# Task description
In your reply, repeat every entry exactly and skip over each picture.

# Records for processing
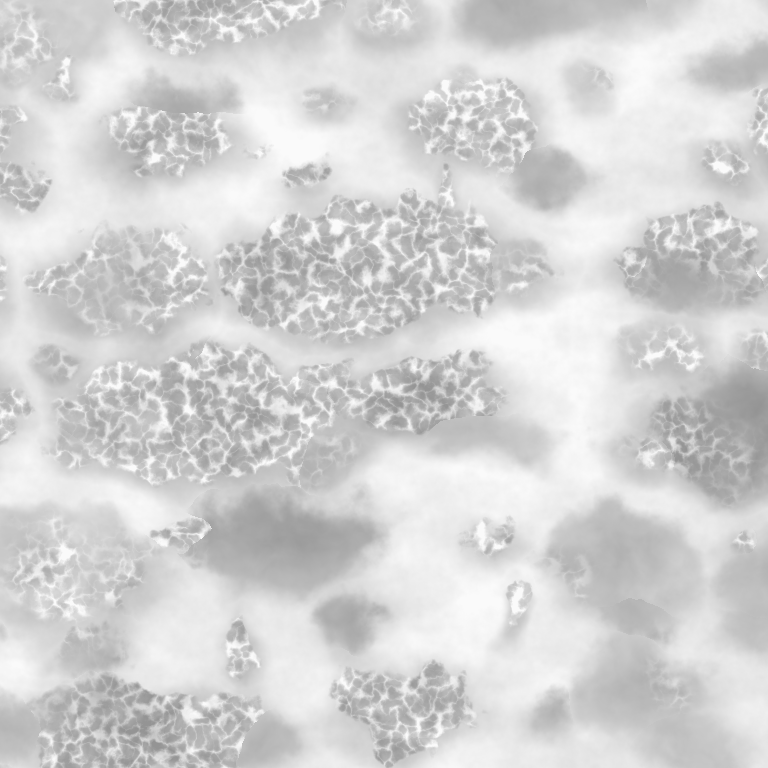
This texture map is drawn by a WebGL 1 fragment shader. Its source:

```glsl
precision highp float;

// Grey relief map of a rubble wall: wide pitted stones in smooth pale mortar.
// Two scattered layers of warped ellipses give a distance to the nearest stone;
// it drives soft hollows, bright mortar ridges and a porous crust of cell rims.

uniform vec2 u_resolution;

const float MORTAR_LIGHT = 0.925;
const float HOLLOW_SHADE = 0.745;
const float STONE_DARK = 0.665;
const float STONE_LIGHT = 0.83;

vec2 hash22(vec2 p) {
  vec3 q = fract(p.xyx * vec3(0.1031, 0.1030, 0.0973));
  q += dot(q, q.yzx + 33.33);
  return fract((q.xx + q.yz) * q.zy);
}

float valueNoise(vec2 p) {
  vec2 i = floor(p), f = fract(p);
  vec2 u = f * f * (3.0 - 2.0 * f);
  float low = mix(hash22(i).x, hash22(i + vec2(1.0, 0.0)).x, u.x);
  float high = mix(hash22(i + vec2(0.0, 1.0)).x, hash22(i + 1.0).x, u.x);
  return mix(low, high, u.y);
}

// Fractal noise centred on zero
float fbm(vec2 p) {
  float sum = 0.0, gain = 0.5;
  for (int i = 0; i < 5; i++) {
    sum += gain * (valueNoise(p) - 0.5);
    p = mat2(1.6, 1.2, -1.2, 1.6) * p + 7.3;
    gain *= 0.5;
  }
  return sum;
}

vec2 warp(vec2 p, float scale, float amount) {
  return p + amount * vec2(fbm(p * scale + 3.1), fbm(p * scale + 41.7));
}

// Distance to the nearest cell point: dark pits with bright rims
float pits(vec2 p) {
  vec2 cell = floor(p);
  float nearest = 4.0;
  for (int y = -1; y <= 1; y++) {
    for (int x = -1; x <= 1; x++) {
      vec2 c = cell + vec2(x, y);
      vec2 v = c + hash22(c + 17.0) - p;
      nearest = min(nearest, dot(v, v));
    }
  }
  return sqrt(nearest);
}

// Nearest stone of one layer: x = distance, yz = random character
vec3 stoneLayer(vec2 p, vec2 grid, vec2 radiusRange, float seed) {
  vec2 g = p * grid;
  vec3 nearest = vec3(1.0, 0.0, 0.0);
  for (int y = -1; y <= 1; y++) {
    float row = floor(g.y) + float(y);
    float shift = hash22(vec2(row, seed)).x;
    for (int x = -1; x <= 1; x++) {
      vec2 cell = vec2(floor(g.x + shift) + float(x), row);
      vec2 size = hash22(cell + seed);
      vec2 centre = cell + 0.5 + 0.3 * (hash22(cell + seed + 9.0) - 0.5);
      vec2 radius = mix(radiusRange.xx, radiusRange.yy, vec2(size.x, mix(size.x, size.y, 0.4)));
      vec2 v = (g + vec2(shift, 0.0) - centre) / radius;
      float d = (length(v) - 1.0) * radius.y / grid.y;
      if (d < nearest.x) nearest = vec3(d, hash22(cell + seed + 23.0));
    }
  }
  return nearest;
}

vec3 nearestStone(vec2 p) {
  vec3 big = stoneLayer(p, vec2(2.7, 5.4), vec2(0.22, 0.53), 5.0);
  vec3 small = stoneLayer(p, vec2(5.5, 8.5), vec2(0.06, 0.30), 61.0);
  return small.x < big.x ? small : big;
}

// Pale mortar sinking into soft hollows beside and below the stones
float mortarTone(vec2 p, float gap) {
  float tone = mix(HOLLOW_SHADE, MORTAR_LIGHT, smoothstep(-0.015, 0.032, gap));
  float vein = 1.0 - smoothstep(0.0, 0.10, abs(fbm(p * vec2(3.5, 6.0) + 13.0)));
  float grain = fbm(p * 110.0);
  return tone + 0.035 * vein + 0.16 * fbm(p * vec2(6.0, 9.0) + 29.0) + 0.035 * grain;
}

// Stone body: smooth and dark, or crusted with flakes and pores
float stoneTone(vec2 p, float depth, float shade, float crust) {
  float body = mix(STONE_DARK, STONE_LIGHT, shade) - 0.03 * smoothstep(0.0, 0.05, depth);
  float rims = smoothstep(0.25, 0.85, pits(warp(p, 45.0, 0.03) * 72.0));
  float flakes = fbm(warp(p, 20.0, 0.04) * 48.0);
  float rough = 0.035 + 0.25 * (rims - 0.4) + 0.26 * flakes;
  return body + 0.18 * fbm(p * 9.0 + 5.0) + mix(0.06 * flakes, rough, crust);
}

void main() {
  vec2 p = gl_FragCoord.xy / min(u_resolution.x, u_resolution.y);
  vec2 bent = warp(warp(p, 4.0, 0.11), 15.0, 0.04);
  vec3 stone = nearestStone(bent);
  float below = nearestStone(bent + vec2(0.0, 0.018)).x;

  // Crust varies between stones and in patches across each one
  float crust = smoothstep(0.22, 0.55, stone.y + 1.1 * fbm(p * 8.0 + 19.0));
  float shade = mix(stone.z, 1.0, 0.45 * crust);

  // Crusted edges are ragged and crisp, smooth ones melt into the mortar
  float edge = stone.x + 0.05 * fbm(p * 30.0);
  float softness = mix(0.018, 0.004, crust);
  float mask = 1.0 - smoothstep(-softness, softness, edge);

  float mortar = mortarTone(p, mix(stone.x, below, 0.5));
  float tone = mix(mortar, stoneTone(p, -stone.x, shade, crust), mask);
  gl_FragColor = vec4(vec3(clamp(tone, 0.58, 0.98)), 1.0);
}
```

# Task result
This texture map is drawn by a WebGL 1 fragment shader. Its source:

```glsl
precision highp float;

// Grey relief map of a rubble wall: wide pitted stones in smooth pale mortar.
// Two scattered layers of warped ellipses give a distance to the nearest stone;
// it drives soft hollows, bright mortar ridges and a porous crust of cell rims.

uniform vec2 u_resolution;

const float MORTAR_LIGHT = 0.925;
const float HOLLOW_SHADE = 0.745;
const float STONE_DARK = 0.665;
const float STONE_LIGHT = 0.83;

vec2 hash22(vec2 p) {
  vec3 q = fract(p.xyx * vec3(0.1031, 0.1030, 0.0973));
  q += dot(q, q.yzx + 33.33);
  return fract((q.xx + q.yz) * q.zy);
}

float valueNoise(vec2 p) {
  vec2 i = floor(p), f = fract(p);
  vec2 u = f * f * (3.0 - 2.0 * f);
  float low = mix(hash22(i).x, hash22(i + vec2(1.0, 0.0)).x, u.x);
  float high = mix(hash22(i + vec2(0.0, 1.0)).x, hash22(i + 1.0).x, u.x);
  return mix(low, high, u.y);
}

// Fractal noise centred on zero
float fbm(vec2 p) {
  float sum = 0.0, gain = 0.5;
  for (int i = 0; i < 5; i++) {
    sum += gain * (valueNoise(p) - 0.5);
    p = mat2(1.6, 1.2, -1.2, 1.6) * p + 7.3;
    gain *= 0.5;
  }
  return sum;
}

vec2 warp(vec2 p, float scale, float amount) {
  return p + amount * vec2(fbm(p * scale + 3.1), fbm(p * scale + 41.7));
}

// Distance to the nearest cell point: dark pits with bright rims
float pits(vec2 p) {
  vec2 cell = floor(p);
  float nearest = 4.0;
  for (int y = -1; y <= 1; y++) {
    for (int x = -1; x <= 1; x++) {
      vec2 c = cell + vec2(x, y);
      vec2 v = c + hash22(c + 17.0) - p;
      nearest = min(nearest, dot(v, v));
    }
  }
  return sqrt(nearest);
}

// Nearest stone of one layer: x = distance, yz = random character
vec3 stoneLayer(vec2 p, vec2 grid, vec2 radiusRange, float seed) {
  vec2 g = p * grid;
  vec3 nearest = vec3(1.0, 0.0, 0.0);
  for (int y = -1; y <= 1; y++) {
    float row = floor(g.y) + float(y);
    float shift = hash22(vec2(row, seed)).x;
    for (int x = -1; x <= 1; x++) {
      vec2 cell = vec2(floor(g.x + shift) + float(x), row);
      vec2 size = hash22(cell + seed);
      vec2 centre = cell + 0.5 + 0.3 * (hash22(cell + seed + 9.0) - 0.5);
      vec2 radius = mix(radiusRange.xx, radiusRange.yy, vec2(size.x, mix(size.x, size.y, 0.4)));
      vec2 v = (g + vec2(shift, 0.0) - centre) / radius;
      float d = (length(v) - 1.0) * radius.y / grid.y;
      if (d < nearest.x) nearest = vec3(d, hash22(cell + seed + 23.0));
    }
  }
  return nearest;
}

vec3 nearestStone(vec2 p) {
  vec3 big = stoneLayer(p, vec2(2.7, 5.4), vec2(0.22, 0.53), 5.0);
  vec3 small = stoneLayer(p, vec2(5.5, 8.5), vec2(0.06, 0.30), 61.0);
  return small.x < big.x ? small : big;
}

// Pale mortar sinking into soft hollows beside and below the stones
float mortarTone(vec2 p, float gap) {
  float tone = mix(HOLLOW_SHADE, MORTAR_LIGHT, smoothstep(-0.015, 0.032, gap));
  float vein = 1.0 - smoothstep(0.0, 0.10, abs(fbm(p * vec2(3.5, 6.0) + 13.0)));
  float grain = fbm(p * 110.0);
  return tone + 0.035 * vein + 0.16 * fbm(p * vec2(6.0, 9.0) + 29.0) + 0.035 * grain;
}

// Stone body: smooth and dark, or crusted with flakes and pores
float stoneTone(vec2 p, float depth, float shade, float crust) {
  float body = mix(STONE_DARK, STONE_LIGHT, shade) - 0.03 * smoothstep(0.0, 0.05, depth);
  float rims = smoothstep(0.25, 0.85, pits(warp(p, 45.0, 0.03) * 72.0));
  float flakes = fbm(warp(p, 20.0, 0.04) * 48.0);
  float rough = 0.035 + 0.25 * (rims - 0.4) + 0.26 * flakes;
  return body + 0.18 * fbm(p * 9.0 + 5.0) + mix(0.06 * flakes, rough, crust);
}

void main() {
  vec2 p = gl_FragCoord.xy / min(u_resolution.x, u_resolution.y);
  vec2 bent = warp(warp(p, 4.0, 0.11), 15.0, 0.04);
  vec3 stone = nearestStone(bent);
  float below = nearestStone(bent + vec2(0.0, 0.018)).x;

  // Crust varies between stones and in patches across each one
  float crust = smoothstep(0.22, 0.55, stone.y + 1.1 * fbm(p * 8.0 + 19.0));
  float shade = mix(stone.z, 1.0, 0.45 * crust);

  // Crusted edges are ragged and crisp, smooth ones melt into the mortar
  float edge = stone.x + 0.05 * fbm(p * 30.0);
  float softness = mix(0.018, 0.004, crust);
  float mask = 1.0 - smoothstep(-softness, softness, edge);

  float mortar = mortarTone(p, mix(stone.x, below, 0.5));
  float tone = mix(mortar, stoneTone(p, -stone.x, shade, crust), mask);
  gl_FragColor = vec4(vec3(clamp(tone, 0.58, 0.98)), 1.0);
}
```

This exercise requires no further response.